Father-and-son developers Harry and Victor Einhorn filed for Chapter 11 bankruptcy in the middle of a legal battle with a tenant over ownership of a Williamsburg building.
In December 2013, the Einhorns, who control the entity 207 Ainslie LLC, paid $4.5 million for 211 Ainslie Street. When the Einhorns took over the property, they increased rent for the Swinging Sixties Senior Center and Small World Child Care by about $7,000 to $40,000 a month.
They then sent the center, which is run by Conselyea Street Block Association and another nonprofit, an eviction notice on Christmas Eve. By June 2014, politicians and community activists wanted the city to buy the center.
Conselyea fought the eviction and argued that when the building hit the market, the nonprofit and the city had right of first refusal because of a lease clause with the previous owner, Crain’s reported.
Recently, the nonprofit offered the Einhorns $8 million, which included discretionary funds from City Council member Antonio Reynoso and the mayor’s office, according to Crain’s.
It appeared there might be a settlement when the Einhorns filed for bankruptcy on Friday, Crain’s reported.

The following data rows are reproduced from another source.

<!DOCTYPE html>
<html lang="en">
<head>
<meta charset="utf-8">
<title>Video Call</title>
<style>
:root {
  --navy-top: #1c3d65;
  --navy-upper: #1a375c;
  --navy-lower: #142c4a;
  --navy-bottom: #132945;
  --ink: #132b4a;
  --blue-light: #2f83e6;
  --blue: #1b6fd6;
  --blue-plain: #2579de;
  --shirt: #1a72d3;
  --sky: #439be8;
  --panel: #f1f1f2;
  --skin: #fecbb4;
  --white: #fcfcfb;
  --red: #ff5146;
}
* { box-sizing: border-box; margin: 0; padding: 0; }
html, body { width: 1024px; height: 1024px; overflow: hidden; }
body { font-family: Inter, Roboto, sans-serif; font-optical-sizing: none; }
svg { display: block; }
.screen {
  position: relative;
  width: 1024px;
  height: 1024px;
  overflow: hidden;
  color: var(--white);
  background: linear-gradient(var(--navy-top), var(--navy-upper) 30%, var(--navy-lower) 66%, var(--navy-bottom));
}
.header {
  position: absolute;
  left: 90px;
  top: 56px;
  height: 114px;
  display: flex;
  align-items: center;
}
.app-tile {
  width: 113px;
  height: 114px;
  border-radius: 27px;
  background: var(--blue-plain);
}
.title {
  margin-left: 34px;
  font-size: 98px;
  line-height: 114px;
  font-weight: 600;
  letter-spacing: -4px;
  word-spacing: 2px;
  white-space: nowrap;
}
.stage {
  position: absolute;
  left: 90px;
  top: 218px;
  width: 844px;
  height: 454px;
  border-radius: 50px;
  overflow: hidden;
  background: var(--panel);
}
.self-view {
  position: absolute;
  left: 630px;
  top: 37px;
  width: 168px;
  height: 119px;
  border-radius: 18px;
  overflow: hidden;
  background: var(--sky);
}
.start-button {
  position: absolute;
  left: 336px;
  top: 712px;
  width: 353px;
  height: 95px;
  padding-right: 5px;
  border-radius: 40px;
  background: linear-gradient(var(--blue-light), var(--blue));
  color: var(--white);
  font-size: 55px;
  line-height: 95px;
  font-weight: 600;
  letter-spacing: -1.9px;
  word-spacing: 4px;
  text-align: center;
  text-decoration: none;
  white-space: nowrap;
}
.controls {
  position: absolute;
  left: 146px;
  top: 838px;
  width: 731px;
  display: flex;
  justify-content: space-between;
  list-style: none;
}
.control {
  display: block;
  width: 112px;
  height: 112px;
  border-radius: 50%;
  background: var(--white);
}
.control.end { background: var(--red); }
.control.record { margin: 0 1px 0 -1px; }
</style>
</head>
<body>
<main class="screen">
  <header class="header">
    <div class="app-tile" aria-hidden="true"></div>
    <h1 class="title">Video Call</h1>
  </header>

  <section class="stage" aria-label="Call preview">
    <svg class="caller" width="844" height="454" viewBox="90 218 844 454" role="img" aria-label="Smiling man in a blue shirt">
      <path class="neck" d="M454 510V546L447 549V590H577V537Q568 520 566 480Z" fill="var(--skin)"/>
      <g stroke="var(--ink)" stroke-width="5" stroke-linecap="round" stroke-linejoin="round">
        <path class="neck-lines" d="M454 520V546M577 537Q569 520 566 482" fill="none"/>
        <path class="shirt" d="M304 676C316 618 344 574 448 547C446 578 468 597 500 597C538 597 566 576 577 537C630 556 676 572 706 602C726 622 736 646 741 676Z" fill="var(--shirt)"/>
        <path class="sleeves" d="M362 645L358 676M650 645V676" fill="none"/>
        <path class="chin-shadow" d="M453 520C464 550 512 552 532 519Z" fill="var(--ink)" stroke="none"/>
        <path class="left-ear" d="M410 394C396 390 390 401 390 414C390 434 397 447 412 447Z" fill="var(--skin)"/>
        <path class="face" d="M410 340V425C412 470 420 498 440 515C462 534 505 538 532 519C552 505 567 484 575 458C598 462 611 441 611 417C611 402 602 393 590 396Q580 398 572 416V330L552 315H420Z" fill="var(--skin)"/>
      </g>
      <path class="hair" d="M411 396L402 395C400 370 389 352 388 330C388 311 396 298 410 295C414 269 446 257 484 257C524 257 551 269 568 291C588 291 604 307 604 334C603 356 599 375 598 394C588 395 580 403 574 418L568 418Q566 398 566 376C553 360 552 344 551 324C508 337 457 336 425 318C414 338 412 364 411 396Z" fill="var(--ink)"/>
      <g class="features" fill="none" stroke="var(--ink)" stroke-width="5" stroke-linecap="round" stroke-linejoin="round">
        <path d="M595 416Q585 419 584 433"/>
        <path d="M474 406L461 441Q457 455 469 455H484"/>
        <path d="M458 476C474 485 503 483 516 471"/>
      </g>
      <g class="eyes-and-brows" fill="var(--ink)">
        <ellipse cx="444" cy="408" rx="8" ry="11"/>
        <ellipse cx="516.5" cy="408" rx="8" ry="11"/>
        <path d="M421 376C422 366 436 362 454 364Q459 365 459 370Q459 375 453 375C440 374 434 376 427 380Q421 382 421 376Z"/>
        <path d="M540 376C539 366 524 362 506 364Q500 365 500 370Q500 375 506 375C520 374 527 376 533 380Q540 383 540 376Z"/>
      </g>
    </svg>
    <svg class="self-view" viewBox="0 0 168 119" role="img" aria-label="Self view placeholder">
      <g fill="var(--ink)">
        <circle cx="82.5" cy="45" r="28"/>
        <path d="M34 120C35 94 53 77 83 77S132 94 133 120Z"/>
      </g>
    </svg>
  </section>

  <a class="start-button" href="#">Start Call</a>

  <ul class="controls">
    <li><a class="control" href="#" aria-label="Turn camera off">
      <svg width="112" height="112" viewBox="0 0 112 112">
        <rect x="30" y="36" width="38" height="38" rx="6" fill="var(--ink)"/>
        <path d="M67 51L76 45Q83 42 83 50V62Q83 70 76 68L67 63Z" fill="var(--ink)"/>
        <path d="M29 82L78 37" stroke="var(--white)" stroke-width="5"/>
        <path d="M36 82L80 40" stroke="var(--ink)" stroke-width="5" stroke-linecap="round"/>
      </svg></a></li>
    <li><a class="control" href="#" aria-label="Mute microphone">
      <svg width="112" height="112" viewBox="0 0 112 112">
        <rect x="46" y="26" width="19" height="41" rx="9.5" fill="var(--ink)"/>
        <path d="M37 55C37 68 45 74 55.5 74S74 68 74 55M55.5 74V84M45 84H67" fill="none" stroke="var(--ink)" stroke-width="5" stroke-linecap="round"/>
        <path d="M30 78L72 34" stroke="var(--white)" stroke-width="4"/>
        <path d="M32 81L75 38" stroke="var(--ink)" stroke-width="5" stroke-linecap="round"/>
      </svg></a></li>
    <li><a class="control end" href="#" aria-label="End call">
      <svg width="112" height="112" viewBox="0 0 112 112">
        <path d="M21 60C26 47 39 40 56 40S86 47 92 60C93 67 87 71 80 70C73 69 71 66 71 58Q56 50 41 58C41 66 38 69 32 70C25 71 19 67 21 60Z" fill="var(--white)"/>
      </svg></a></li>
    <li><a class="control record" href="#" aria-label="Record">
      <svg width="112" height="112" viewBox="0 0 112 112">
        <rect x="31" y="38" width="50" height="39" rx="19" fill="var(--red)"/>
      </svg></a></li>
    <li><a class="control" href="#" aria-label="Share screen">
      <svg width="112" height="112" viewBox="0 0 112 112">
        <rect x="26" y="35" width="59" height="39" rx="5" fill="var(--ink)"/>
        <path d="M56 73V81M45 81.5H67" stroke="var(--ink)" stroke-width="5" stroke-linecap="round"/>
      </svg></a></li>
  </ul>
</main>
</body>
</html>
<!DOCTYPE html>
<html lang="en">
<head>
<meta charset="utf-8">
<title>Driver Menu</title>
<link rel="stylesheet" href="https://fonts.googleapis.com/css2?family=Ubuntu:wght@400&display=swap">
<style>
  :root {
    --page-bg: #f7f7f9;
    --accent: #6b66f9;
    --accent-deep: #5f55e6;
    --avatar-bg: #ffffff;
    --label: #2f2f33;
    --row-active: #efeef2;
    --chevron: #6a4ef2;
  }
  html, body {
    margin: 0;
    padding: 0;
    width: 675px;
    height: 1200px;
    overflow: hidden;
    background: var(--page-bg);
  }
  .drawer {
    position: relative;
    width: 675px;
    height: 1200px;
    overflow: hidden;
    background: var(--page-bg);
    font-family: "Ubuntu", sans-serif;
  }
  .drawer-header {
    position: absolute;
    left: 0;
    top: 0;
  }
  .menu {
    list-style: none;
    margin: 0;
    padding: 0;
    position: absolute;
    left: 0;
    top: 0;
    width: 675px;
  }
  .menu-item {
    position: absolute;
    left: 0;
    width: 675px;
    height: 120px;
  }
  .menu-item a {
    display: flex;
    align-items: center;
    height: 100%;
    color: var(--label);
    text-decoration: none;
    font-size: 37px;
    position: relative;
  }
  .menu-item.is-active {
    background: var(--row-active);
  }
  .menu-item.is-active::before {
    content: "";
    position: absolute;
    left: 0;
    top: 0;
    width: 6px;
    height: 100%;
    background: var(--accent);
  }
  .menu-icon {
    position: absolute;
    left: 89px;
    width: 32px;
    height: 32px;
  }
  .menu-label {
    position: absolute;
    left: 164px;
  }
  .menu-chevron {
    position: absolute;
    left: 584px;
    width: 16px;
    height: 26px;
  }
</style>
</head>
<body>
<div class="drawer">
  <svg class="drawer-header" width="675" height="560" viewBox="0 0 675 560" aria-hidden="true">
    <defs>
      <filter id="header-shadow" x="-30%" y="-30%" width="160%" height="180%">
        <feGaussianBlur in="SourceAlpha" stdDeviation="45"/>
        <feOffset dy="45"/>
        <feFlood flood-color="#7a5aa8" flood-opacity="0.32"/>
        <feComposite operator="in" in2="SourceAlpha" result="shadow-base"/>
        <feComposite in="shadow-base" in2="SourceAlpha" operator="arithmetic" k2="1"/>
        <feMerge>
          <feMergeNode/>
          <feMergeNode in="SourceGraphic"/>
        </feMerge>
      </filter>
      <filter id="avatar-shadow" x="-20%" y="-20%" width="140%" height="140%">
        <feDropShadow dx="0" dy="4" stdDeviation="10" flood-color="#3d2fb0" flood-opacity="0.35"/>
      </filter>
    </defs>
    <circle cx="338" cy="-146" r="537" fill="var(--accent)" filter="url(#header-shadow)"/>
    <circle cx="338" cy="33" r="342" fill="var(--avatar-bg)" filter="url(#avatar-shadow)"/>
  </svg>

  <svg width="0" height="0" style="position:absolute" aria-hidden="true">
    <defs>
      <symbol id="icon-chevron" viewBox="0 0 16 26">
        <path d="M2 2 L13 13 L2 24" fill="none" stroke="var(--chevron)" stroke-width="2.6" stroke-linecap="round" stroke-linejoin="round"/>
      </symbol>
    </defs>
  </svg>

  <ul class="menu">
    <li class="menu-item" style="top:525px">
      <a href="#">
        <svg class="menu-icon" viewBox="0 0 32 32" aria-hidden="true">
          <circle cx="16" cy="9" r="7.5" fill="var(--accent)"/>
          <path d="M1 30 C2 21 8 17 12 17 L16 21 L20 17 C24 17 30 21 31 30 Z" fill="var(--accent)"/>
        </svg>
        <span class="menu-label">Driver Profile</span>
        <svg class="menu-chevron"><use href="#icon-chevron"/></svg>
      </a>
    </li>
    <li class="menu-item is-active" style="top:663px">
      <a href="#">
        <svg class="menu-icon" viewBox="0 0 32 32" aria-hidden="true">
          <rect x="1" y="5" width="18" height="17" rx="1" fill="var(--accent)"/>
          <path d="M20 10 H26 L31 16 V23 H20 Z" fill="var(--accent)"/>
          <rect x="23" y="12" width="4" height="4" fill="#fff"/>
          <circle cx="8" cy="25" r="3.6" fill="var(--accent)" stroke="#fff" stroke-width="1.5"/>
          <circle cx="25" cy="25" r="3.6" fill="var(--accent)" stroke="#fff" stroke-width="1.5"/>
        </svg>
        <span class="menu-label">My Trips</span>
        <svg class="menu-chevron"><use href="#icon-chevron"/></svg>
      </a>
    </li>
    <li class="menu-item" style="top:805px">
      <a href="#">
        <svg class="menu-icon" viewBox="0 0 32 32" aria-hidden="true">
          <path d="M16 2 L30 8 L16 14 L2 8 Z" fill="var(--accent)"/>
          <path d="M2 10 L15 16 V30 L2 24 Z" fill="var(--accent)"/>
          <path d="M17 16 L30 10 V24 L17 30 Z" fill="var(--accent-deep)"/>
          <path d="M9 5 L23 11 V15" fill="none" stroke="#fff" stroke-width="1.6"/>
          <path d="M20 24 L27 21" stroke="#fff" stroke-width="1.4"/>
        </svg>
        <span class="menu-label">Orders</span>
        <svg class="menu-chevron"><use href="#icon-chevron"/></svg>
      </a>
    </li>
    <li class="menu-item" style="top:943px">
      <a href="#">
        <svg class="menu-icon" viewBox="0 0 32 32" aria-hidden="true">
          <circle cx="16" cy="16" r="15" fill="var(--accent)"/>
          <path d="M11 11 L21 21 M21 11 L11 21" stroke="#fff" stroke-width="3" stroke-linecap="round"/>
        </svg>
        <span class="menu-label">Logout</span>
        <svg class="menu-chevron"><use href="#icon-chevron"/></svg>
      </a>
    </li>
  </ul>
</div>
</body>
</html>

The bankruptcy filing states that neither Conselyea or the city had right of first refusal. In the bankruptcy documents, the Einhorns claimed 211 Ainslie could have an asking price of $14 million if it hit the market. [Crain’s] — Dusica Sue Malesevic